Given information
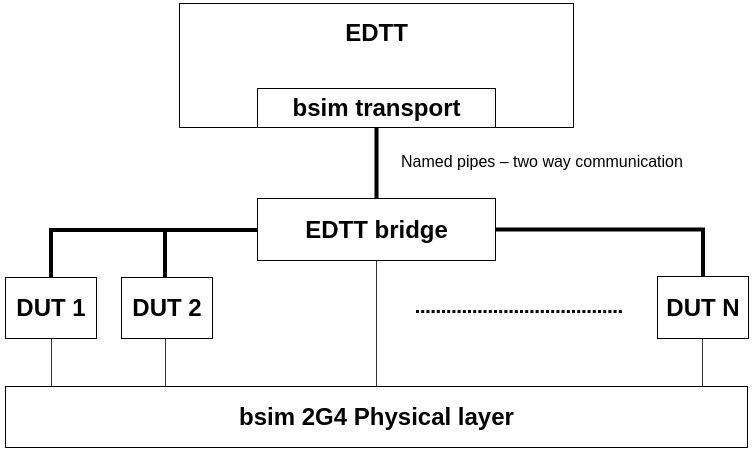
<!DOCTYPE html>
<html lang="en">
<head>
<meta charset="utf-8">
<title>EDTT bridge architecture</title>
<style>
:root { --ink: #000; --paper: #fff; }
* { box-sizing: border-box; }
body { margin: 0; background: var(--paper); }
.diagram {
  position: relative;
  width: 756px;
  height: 454px;
  overflow: hidden;
  background: var(--paper);
  color: var(--ink);
  font-family: "Liberation Sans", Arial, sans-serif;
}
.links { position: absolute; left: 0; top: 0; fill: none; stroke: var(--ink); }
.pipe { stroke-width: 4; }
.wire { stroke-width: 1; stroke: #333; }
.more { stroke-width: 3; stroke-dasharray: 3 2.2; }
.node {
  position: absolute;
  display: flex;
  align-items: center;
  justify-content: center;
  border: 1px solid var(--ink);
  background: var(--paper);
  font-size: 24px;
  font-weight: 700;
  line-height: 28px;
  white-space: nowrap;
}
.edtt { left: 179px; top: 3px; width: 395px; height: 125px; align-items: flex-start; padding-top: 15px; }
.transport { left: 257px; top: 88px; width: 239px; height: 40px; }
.bridge { left: 257px; top: 198px; width: 239px; height: 63px; }
.dut { top: 277px; width: 92px; height: 62px; }
.dut-1 { left: 5px; }
.dut-2 { left: 121px; }
.dut-n { left: 657px; top: 276px; height: 63px; }
.physical { left: 5px; top: 386px; width: 743px; height: 62px; }
.note {
  position: absolute;
  left: 401px;
  top: 153px;
  margin: 0;
  font-size: 16px;
  line-height: 18px;
  white-space: nowrap;
}
</style>
</head>
<body>
<main class="diagram">
  <svg class="links" width="756" height="454" viewBox="0 0 756 454" aria-hidden="true">
    <g class="pipe">
      <path d="M376.5 127V200"/>
      <path d="M258 230H51V278"/>
      <path d="M165 230V278"/>
      <path d="M495 229.5H703V277"/>
    </g>
    <g class="wire">
      <path d="M51.5 339V386M165.5 339V386M376.5 261V386M702.5 339V386"/>
    </g>
    <path class="more" d="M416 311.5H622"/>
  </svg>

  <div class="node edtt">EDTT</div>
  <div class="node transport">bsim transport</div>
  <p class="note">Named pipes – two way communication</p>
  <div class="node bridge">EDTT bridge</div>
  <div class="node dut dut-1">DUT 1</div>
  <div class="node dut dut-2">DUT 2</div>
  <div class="node dut dut-n">DUT N</div>
  <div class="node physical">bsim 2G4 Physical layer</div>
</main>
</body>
</html>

What to work on
Output the listing above exactly as it stands; no picture should appear.

Written response
<!DOCTYPE html>
<html lang="en">
<head>
<meta charset="utf-8">
<title>EDTT bridge architecture</title>
<style>
:root { --ink: #000; --paper: #fff; }
* { box-sizing: border-box; }
body { margin: 0; background: var(--paper); }
.diagram {
  position: relative;
  width: 756px;
  height: 454px;
  overflow: hidden;
  background: var(--paper);
  color: var(--ink);
  font-family: "Liberation Sans", Arial, sans-serif;
}
.links { position: absolute; left: 0; top: 0; fill: none; stroke: var(--ink); }
.pipe { stroke-width: 4; }
.wire { stroke-width: 1; stroke: #333; }
.more { stroke-width: 3; stroke-dasharray: 3 2.2; }
.node {
  position: absolute;
  display: flex;
  align-items: center;
  justify-content: center;
  border: 1px solid var(--ink);
  background: var(--paper);
  font-size: 24px;
  font-weight: 700;
  line-height: 28px;
  white-space: nowrap;
}
.edtt { left: 179px; top: 3px; width: 395px; height: 125px; align-items: flex-start; padding-top: 15px; }
.transport { left: 257px; top: 88px; width: 239px; height: 40px; }
.bridge { left: 257px; top: 198px; width: 239px; height: 63px; }
.dut { top: 277px; width: 92px; height: 62px; }
.dut-1 { left: 5px; }
.dut-2 { left: 121px; }
.dut-n { left: 657px; top: 276px; height: 63px; }
.physical { left: 5px; top: 386px; width: 743px; height: 62px; }
.note {
  position: absolute;
  left: 401px;
  top: 153px;
  margin: 0;
  font-size: 16px;
  line-height: 18px;
  white-space: nowrap;
}
</style>
</head>
<body>
<main class="diagram">
  <svg class="links" width="756" height="454" viewBox="0 0 756 454" aria-hidden="true">
    <g class="pipe">
      <path d="M376.5 127V200"/>
      <path d="M258 230H51V278"/>
      <path d="M165 230V278"/>
      <path d="M495 229.5H703V277"/>
    </g>
    <g class="wire">
      <path d="M51.5 339V386M165.5 339V386M376.5 261V386M702.5 339V386"/>
    </g>
    <path class="more" d="M416 311.5H622"/>
  </svg>

  <div class="node edtt">EDTT</div>
  <div class="node transport">bsim transport</div>
  <p class="note">Named pipes – two way communication</p>
  <div class="node bridge">EDTT bridge</div>
  <div class="node dut dut-1">DUT 1</div>
  <div class="node dut dut-2">DUT 2</div>
  <div class="node dut dut-n">DUT N</div>
  <div class="node physical">bsim 2G4 Physical layer</div>
</main>
</body>
</html>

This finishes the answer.